The suspension of the mass housing project has seemingly come back to haunt government and the National Housing Enterprise (NHE) after one of the contractors, Power-Oyeno, filed summons against the two parties for non-payment of over N$100 million owed to the company.
Urban and Rural Development Minister Sophia Shaningwa recently suspended the project, citing NHE’s failure to secure N$2 billion needed to fund the construction of houses under the first phase of the project.
Shaningwa, in her capacity as the line minister, is cited as second respondent in the matter, while NHE is listed as first respondent.
Power-Oyeno, owned in part by businessman Paulo Shipoke, was contracted to build 2 034 houses in Swakopmund in a deal worth N$796 million – one of the biggest tenders awarded under the mass housing scheme.
The contractor allegedly tried in vain to secure payment from NHE after several payment deadlines lapsed.
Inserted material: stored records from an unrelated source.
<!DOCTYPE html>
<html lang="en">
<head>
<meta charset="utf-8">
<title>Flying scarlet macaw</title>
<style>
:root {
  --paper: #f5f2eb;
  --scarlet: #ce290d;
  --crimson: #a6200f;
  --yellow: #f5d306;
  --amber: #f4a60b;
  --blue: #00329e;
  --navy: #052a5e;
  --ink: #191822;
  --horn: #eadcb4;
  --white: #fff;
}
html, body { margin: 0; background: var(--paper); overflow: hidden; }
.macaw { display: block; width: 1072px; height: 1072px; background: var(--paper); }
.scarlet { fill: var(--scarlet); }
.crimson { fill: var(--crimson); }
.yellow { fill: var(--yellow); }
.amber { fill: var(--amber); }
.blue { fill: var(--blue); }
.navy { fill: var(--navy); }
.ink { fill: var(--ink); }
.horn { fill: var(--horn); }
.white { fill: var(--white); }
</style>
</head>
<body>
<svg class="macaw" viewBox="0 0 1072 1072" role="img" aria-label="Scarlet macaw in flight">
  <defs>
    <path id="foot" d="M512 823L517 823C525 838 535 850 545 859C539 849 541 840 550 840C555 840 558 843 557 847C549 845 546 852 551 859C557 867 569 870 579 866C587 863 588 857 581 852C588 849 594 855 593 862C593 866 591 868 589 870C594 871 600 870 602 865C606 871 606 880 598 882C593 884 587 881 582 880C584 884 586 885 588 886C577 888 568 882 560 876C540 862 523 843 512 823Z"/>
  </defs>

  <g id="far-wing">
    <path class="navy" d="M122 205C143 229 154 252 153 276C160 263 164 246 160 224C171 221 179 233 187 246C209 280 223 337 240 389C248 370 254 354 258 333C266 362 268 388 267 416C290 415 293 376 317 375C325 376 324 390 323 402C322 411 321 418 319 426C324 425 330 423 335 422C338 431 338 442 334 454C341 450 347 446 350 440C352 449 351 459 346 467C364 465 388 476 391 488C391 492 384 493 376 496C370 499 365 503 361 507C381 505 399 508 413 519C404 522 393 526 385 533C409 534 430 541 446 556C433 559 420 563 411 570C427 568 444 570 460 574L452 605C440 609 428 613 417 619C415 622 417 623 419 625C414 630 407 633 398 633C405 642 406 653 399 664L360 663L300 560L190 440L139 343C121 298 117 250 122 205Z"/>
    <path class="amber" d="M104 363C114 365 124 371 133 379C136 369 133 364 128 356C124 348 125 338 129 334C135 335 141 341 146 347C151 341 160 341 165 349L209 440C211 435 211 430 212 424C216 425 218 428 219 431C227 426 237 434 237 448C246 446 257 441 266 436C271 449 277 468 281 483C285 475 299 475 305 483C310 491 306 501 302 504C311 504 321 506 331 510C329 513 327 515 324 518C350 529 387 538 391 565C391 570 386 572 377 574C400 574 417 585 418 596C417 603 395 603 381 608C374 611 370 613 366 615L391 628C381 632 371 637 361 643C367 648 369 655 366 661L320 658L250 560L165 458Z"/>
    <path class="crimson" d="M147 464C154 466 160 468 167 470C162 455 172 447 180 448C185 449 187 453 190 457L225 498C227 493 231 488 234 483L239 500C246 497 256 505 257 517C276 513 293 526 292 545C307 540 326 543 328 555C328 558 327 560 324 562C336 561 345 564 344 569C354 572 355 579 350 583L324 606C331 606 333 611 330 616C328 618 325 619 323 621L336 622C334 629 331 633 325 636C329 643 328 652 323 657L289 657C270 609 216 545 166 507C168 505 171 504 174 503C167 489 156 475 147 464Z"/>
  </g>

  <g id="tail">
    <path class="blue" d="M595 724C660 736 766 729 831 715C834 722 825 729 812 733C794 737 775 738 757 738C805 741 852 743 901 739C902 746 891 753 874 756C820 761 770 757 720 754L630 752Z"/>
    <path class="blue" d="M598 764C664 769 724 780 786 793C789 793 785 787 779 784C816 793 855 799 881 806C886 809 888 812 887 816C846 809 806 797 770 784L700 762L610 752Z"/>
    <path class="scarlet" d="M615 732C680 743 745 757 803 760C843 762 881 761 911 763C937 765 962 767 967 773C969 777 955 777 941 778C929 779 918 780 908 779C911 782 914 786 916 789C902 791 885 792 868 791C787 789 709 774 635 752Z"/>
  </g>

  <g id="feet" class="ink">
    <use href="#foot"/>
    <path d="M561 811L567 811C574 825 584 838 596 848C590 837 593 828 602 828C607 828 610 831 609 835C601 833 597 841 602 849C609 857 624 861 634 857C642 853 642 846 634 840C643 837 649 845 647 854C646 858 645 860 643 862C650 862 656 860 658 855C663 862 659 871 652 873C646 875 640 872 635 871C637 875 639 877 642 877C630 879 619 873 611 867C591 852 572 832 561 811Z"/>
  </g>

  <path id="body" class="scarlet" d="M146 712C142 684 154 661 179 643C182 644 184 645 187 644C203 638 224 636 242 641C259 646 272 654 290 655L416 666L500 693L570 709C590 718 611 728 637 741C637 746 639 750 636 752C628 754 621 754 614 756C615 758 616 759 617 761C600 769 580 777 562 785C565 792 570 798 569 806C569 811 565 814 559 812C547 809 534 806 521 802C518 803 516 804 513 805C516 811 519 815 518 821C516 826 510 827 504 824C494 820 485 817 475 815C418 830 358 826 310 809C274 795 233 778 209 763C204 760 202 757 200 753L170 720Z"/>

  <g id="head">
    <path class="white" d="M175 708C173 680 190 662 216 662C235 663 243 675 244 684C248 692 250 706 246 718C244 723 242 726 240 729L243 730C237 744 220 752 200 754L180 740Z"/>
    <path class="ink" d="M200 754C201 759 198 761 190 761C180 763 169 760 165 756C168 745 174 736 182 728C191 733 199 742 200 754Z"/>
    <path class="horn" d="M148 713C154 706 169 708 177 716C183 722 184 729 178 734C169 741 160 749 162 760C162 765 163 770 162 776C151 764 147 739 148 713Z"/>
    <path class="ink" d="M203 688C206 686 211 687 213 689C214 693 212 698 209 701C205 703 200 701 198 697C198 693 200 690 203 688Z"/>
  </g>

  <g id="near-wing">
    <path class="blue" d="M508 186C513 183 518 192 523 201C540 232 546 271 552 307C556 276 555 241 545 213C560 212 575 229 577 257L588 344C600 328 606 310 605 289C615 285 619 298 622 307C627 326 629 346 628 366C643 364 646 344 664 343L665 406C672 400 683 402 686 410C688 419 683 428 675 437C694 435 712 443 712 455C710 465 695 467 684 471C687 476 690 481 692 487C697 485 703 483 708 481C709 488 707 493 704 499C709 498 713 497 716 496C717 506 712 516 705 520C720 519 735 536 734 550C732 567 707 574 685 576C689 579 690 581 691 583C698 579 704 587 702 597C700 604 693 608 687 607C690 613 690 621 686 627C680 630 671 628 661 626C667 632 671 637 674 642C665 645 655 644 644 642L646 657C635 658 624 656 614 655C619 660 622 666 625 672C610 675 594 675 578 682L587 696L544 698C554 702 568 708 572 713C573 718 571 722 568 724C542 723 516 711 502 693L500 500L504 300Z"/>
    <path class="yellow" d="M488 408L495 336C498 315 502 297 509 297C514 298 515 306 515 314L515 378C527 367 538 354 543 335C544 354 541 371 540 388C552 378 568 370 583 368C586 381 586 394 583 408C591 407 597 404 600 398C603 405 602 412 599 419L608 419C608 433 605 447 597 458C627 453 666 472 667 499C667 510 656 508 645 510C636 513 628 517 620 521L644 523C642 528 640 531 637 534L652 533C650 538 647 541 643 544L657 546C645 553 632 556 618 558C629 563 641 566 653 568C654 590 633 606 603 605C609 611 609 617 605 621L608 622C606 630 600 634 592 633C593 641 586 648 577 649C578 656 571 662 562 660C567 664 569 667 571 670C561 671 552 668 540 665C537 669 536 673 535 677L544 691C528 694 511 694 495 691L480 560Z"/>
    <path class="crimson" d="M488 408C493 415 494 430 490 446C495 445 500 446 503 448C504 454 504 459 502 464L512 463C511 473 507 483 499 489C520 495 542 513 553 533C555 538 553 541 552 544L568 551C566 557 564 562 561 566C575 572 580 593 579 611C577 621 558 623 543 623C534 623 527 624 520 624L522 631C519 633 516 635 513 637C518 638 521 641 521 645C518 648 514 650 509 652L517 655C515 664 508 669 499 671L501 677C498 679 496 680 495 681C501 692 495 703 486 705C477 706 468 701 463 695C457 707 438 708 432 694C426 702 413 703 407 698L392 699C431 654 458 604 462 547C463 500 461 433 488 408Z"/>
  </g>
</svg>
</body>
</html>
The exact amount owed to the company is N$101 999 513. Amid demands for payment and after Shaningwa suspended the mass housing scheme, NHE CEO Vinson Hailulu wrote a letter to Power-Oyeno dated June 3, 2015, in which he explained government’s decision.
“Please note that the NHE is just an implementing agency of the government for the MHDP (Mass Housing Development Programme), and thus the minister has the ultimate and final decision,” Hailulu, who is set to leave NHE in August, wrote.
Power-Oyeno contends that by suspending the mass housing programme, government was breaching the contract entered between NHE and contractors for the project.
The contractor asked the court to impose an annual 20 percent interest on the amount it is owed by NHE if the State-owned company continues to fail to honour its obligation towards the contractor.
The mass housing project, initiated by former president Hifikepunye Pohamba in late 2013, has been a subject of much controversy since its inception.
Issues have particularly revolved around funding, with NHE often saying that government, as the mother of the project, has shown little financial commitment towards its own baby.
The housing parastatal has been reluctant to dig into its own pockets to fund the mass housing project, saying the money it had is earmarked for executing its original mandate – that of providing affordable housing to Namibians.
Government, on the other hand, believes NHE, as its company established to lead the onslaught against the country’s housing crisis, should take the lead in securing funding for mass housing project, a plan that has proven futile thus far.